* **Records for processing**:
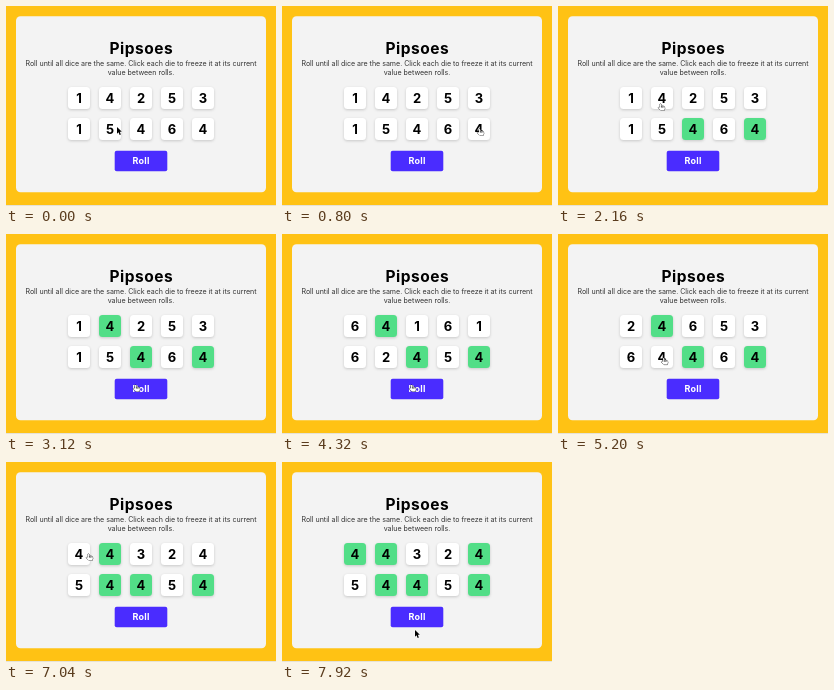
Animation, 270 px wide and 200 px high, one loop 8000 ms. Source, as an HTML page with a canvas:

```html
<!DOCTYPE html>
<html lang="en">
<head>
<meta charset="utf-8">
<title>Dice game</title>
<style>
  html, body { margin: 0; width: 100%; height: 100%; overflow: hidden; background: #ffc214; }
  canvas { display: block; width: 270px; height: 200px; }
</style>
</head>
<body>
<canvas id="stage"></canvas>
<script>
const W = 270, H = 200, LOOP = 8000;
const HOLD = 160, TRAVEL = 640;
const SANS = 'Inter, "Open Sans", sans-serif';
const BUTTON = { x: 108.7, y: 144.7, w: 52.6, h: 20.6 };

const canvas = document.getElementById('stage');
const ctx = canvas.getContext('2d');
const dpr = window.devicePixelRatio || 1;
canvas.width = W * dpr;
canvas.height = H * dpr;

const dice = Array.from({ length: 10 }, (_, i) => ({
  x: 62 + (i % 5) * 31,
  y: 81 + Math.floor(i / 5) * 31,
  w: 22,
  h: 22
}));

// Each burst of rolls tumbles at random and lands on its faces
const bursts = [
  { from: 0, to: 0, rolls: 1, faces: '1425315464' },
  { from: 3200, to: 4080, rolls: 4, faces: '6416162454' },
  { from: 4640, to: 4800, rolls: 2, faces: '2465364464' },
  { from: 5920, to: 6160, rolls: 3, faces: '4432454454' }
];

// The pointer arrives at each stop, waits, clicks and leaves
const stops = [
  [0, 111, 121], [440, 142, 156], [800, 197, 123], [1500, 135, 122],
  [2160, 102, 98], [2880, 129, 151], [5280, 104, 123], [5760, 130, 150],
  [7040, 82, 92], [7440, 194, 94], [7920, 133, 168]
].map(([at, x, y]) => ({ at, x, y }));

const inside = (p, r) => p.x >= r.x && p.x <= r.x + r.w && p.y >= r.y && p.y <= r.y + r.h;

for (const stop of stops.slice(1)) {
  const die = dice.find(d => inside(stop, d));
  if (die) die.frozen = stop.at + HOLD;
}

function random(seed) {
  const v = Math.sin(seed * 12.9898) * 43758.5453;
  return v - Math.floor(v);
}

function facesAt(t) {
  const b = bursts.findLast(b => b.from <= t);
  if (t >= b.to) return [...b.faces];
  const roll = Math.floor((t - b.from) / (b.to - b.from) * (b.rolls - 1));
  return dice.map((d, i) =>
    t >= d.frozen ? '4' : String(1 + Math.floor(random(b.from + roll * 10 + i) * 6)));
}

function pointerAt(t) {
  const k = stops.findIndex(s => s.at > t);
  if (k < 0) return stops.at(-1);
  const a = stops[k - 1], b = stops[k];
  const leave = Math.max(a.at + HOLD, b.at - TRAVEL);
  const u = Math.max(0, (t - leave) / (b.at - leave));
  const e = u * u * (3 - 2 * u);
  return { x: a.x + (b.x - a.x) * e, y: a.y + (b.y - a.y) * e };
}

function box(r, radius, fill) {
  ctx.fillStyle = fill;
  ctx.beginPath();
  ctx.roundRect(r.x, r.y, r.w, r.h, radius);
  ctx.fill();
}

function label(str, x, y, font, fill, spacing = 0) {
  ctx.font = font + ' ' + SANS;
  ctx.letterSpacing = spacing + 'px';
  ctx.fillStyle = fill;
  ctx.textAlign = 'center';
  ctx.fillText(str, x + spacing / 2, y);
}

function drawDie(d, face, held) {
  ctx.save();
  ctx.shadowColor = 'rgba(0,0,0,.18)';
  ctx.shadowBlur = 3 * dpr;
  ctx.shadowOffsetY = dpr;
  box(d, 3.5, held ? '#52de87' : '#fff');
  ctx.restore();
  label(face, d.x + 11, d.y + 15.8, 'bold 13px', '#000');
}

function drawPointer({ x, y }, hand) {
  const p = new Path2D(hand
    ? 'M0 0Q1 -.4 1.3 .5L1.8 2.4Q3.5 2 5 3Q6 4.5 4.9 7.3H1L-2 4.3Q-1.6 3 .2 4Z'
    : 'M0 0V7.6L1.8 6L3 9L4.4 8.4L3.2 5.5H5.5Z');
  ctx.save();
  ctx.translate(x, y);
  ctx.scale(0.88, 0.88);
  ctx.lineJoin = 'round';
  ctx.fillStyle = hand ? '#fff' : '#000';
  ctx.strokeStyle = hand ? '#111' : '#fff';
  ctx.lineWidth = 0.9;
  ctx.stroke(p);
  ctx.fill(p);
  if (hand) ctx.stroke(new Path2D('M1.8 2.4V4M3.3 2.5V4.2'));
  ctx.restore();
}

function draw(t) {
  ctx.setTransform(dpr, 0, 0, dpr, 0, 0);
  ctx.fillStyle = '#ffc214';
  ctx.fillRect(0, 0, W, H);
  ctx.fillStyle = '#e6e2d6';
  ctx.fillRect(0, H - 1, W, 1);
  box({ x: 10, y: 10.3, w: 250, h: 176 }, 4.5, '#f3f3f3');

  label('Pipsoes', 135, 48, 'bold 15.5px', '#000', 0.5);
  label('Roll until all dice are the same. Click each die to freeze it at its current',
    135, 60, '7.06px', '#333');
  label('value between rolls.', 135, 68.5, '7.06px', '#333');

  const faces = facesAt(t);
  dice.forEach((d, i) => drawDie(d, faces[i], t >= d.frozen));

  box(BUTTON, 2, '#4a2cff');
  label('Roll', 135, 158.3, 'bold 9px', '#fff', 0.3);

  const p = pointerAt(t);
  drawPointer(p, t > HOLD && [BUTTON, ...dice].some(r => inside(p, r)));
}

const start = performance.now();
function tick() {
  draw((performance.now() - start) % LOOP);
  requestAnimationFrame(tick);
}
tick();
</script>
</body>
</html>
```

* **Goal of the exercise**:
The answer must be an exact copy of the records above, with the pictures left out.

* **Written answer**:
Animation, 270 px wide and 200 px high, one loop 8000 ms. Source, as an HTML page with a canvas:

```html
<!DOCTYPE html>
<html lang="en">
<head>
<meta charset="utf-8">
<title>Dice game</title>
<style>
  html, body { margin: 0; width: 100%; height: 100%; overflow: hidden; background: #ffc214; }
  canvas { display: block; width: 270px; height: 200px; }
</style>
</head>
<body>
<canvas id="stage"></canvas>
<script>
const W = 270, H = 200, LOOP = 8000;
const HOLD = 160, TRAVEL = 640;
const SANS = 'Inter, "Open Sans", sans-serif';
const BUTTON = { x: 108.7, y: 144.7, w: 52.6, h: 20.6 };

const canvas = document.getElementById('stage');
const ctx = canvas.getContext('2d');
const dpr = window.devicePixelRatio || 1;
canvas.width = W * dpr;
canvas.height = H * dpr;

const dice = Array.from({ length: 10 }, (_, i) => ({
  x: 62 + (i % 5) * 31,
  y: 81 + Math.floor(i / 5) * 31,
  w: 22,
  h: 22
}));

// Each burst of rolls tumbles at random and lands on its faces
const bursts = [
  { from: 0, to: 0, rolls: 1, faces: '1425315464' },
  { from: 3200, to: 4080, rolls: 4, faces: '6416162454' },
  { from: 4640, to: 4800, rolls: 2, faces: '2465364464' },
  { from: 5920, to: 6160, rolls: 3, faces: '4432454454' }
];

// The pointer arrives at each stop, waits, clicks and leaves
const stops = [
  [0, 111, 121], [440, 142, 156], [800, 197, 123], [1500, 135, 122],
  [2160, 102, 98], [2880, 129, 151], [5280, 104, 123], [5760, 130, 150],
  [7040, 82, 92], [7440, 194, 94], [7920, 133, 168]
].map(([at, x, y]) => ({ at, x, y }));

const inside = (p, r) => p.x >= r.x && p.x <= r.x + r.w && p.y >= r.y && p.y <= r.y + r.h;

for (const stop of stops.slice(1)) {
  const die = dice.find(d => inside(stop, d));
  if (die) die.frozen = stop.at + HOLD;
}

function random(seed) {
  const v = Math.sin(seed * 12.9898) * 43758.5453;
  return v - Math.floor(v);
}

function facesAt(t) {
  const b = bursts.findLast(b => b.from <= t);
  if (t >= b.to) return [...b.faces];
  const roll = Math.floor((t - b.from) / (b.to - b.from) * (b.rolls - 1));
  return dice.map((d, i) =>
    t >= d.frozen ? '4' : String(1 + Math.floor(random(b.from + roll * 10 + i) * 6)));
}

function pointerAt(t) {
  const k = stops.findIndex(s => s.at > t);
  if (k < 0) return stops.at(-1);
  const a = stops[k - 1], b = stops[k];
  const leave = Math.max(a.at + HOLD, b.at - TRAVEL);
  const u = Math.max(0, (t - leave) / (b.at - leave));
  const e = u * u * (3 - 2 * u);
  return { x: a.x + (b.x - a.x) * e, y: a.y + (b.y - a.y) * e };
}

function box(r, radius, fill) {
  ctx.fillStyle = fill;
  ctx.beginPath();
  ctx.roundRect(r.x, r.y, r.w, r.h, radius);
  ctx.fill();
}

function label(str, x, y, font, fill, spacing = 0) {
  ctx.font = font + ' ' + SANS;
  ctx.letterSpacing = spacing + 'px';
  ctx.fillStyle = fill;
  ctx.textAlign = 'center';
  ctx.fillText(str, x + spacing / 2, y);
}

function drawDie(d, face, held) {
  ctx.save();
  ctx.shadowColor = 'rgba(0,0,0,.18)';
  ctx.shadowBlur = 3 * dpr;
  ctx.shadowOffsetY = dpr;
  box(d, 3.5, held ? '#52de87' : '#fff');
  ctx.restore();
  label(face, d.x + 11, d.y + 15.8, 'bold 13px', '#000');
}

function drawPointer({ x, y }, hand) {
  const p = new Path2D(hand
    ? 'M0 0Q1 -.4 1.3 .5L1.8 2.4Q3.5 2 5 3Q6 4.5 4.9 7.3H1L-2 4.3Q-1.6 3 .2 4Z'
    : 'M0 0V7.6L1.8 6L3 9L4.4 8.4L3.2 5.5H5.5Z');
  ctx.save();
  ctx.translate(x, y);
  ctx.scale(0.88, 0.88);
  ctx.lineJoin = 'round';
  ctx.fillStyle = hand ? '#fff' : '#000';
  ctx.strokeStyle = hand ? '#111' : '#fff';
  ctx.lineWidth = 0.9;
  ctx.stroke(p);
  ctx.fill(p);
  if (hand) ctx.stroke(new Path2D('M1.8 2.4V4M3.3 2.5V4.2'));
  ctx.restore();
}

function draw(t) {
  ctx.setTransform(dpr, 0, 0, dpr, 0, 0);
  ctx.fillStyle = '#ffc214';
  ctx.fillRect(0, 0, W, H);
  ctx.fillStyle = '#e6e2d6';
  ctx.fillRect(0, H - 1, W, 1);
  box({ x: 10, y: 10.3, w: 250, h: 176 }, 4.5, '#f3f3f3');

  label('Pipsoes', 135, 48, 'bold 15.5px', '#000', 0.5);
  label('Roll until all dice are the same. Click each die to freeze it at its current',
    135, 60, '7.06px', '#333');
  label('value between rolls.', 135, 68.5, '7.06px', '#333');

  const faces = facesAt(t);
  dice.forEach((d, i) => drawDie(d, faces[i], t >= d.frozen));

  box(BUTTON, 2, '#4a2cff');
  label('Roll', 135, 158.3, 'bold 9px', '#fff', 0.3);

  const p = pointerAt(t);
  drawPointer(p, t > HOLD && [BUTTON, ...dice].some(r => inside(p, r)));
}

const start = performance.now();
function tick() {
  draw((performance.now() - start) % LOOP);
  requestAnimationFrame(tick);
}
tick();
</script>
</body>
</html>
```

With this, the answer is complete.